Louder Than War released their debut, Surge of Youth, in 2012. We take a listen to Deadbeat Echoes blistering follow up, set for release on Monday (11 March).
It begins with the trip and pop tussle of rhythm, then the chime and buzz of guitar, before the northern inflections of the vocal kick in. The second single from Deadbeat Echoes, No Bones, is three minutes of blistering powerpop.
Lyrically this is sharp self-aware coolness, with just enough wit, delivered in a style that since Alex Turner many any aspired to and few have managed. Just like the debut this is the people’s pop music, dark and rocky with a bounce and swagger equally suited to Saturday nights and Sunday mornings.
This is music to play loud, to lose yourself in and to.
Deadbeat Echoes trick though is to build a song from beginning to end. How it starts isn’t how it ends. So the indie-discoesque beginnings break down in the middle in a tight, tempo-challenging fill before layers of swirling, intense riffs pile in making the track a juddering wall of sound threatening to crash over and engulf the lucky listener.
Between first and second release this sound has become a little cleaner, the musical identity sharper. Or at least it has on A Side No Bones.
B Side Invisible Enemy is scuzzier, backing the chiming pop chords with pounding, insistent Krautrock rhythms. There is more than a hint of Joy Division here sometimes tempered with a grunge punches but building to a deluge of riffs that hold the promise of being almost overwhelming live. The sound is still considered and constructed but with a messier outcome that loses nothing for having a rougher delivery.

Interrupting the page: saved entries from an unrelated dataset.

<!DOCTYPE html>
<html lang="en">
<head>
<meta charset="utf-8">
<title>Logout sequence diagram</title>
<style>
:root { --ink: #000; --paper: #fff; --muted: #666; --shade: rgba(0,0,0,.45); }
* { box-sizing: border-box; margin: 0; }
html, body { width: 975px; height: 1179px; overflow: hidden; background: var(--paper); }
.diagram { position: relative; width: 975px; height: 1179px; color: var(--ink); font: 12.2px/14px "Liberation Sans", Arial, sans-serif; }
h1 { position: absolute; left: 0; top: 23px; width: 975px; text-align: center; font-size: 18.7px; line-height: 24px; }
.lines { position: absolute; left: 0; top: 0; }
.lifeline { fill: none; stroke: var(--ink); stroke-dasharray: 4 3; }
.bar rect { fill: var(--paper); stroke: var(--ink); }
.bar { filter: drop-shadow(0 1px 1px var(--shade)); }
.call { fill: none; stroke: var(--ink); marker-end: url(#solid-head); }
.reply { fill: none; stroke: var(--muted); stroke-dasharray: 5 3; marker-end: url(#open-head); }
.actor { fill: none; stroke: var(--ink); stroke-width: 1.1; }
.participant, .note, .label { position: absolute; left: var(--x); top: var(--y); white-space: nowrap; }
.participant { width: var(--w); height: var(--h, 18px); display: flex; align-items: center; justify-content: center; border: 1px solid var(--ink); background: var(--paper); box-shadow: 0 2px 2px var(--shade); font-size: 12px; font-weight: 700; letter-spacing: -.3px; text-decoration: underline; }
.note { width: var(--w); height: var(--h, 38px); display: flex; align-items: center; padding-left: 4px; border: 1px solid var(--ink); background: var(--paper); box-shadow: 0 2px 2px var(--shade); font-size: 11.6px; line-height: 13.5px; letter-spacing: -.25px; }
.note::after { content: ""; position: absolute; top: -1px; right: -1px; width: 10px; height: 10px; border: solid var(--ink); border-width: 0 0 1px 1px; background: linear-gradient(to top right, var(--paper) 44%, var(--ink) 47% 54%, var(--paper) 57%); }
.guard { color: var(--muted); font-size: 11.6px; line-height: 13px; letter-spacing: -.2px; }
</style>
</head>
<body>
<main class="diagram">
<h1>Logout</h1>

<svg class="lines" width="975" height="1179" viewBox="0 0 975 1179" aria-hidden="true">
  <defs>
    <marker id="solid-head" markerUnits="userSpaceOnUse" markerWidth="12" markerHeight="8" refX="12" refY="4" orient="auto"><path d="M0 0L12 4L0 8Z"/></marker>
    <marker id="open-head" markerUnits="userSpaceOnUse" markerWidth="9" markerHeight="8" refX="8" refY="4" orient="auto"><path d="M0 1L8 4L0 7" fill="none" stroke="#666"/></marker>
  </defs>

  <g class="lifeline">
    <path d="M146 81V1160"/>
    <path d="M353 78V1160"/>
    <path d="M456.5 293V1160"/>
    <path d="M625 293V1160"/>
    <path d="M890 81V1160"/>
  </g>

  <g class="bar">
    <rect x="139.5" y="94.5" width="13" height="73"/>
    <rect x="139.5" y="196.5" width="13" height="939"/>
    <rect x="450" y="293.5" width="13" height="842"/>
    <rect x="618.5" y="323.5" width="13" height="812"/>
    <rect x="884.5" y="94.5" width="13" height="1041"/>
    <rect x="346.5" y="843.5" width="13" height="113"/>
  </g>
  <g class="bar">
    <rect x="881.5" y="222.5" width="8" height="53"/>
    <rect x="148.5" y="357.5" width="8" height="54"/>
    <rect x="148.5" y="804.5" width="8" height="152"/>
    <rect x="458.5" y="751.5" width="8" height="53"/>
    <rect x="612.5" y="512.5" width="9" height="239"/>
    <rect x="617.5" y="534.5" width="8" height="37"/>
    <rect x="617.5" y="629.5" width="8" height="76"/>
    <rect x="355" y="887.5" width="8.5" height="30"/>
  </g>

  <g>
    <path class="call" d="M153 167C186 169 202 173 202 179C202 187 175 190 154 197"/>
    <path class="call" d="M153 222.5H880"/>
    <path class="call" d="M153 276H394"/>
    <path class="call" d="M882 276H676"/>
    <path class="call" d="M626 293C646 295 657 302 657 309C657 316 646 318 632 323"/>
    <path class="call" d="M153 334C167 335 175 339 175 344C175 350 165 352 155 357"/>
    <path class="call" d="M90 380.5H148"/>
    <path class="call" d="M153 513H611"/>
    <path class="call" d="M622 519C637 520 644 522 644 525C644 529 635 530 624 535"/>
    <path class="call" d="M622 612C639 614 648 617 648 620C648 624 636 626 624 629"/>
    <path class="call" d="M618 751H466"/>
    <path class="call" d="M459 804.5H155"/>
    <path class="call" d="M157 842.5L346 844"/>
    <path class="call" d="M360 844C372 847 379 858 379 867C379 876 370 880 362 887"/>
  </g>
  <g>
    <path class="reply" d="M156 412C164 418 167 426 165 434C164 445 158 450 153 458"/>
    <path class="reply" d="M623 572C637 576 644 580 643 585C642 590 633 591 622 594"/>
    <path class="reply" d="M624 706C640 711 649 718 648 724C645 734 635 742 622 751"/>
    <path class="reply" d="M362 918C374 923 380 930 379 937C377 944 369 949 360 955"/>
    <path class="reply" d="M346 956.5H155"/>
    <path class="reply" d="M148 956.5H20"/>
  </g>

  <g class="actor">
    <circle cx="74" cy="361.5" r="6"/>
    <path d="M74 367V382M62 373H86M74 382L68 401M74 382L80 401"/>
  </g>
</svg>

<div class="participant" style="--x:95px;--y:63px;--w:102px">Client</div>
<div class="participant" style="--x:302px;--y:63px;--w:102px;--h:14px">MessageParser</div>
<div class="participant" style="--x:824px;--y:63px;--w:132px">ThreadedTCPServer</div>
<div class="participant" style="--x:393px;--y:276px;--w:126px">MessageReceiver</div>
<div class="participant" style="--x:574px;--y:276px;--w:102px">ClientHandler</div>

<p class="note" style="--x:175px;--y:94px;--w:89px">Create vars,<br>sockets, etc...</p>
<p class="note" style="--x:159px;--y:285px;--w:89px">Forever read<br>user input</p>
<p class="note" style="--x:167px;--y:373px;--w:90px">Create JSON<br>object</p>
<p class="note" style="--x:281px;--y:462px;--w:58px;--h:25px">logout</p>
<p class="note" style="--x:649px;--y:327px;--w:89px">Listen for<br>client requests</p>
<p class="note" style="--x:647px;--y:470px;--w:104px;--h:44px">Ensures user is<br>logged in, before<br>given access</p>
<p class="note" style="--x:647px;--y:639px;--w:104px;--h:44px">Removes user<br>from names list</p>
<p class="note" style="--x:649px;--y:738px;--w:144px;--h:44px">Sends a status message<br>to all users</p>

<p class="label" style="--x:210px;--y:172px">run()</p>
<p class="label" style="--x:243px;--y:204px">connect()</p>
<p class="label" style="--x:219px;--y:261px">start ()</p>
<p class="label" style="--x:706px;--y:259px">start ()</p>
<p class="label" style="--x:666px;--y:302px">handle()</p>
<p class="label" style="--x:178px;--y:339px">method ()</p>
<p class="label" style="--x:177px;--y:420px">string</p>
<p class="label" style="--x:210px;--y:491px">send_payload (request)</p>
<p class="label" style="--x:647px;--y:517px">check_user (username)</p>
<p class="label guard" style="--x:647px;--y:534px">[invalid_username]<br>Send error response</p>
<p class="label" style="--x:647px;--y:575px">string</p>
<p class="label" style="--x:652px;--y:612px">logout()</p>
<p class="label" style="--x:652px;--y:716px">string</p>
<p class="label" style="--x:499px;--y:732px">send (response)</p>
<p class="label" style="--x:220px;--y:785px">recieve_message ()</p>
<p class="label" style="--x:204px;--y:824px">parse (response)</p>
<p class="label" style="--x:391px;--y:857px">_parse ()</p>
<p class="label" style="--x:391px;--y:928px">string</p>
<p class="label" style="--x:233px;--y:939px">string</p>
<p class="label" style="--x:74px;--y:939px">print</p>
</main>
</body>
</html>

Deadbeat Echoes show they are still one of the best young bands on the block today. Taking influence and inspiration from a long history of pop and rock before cajoling the sound into a new shape, fitting and reflective of today.
No Bones / Invisible Enemy is released on Monday 11 March 2013 and is available on CD or as a digital download from Deadbeat Echoes website.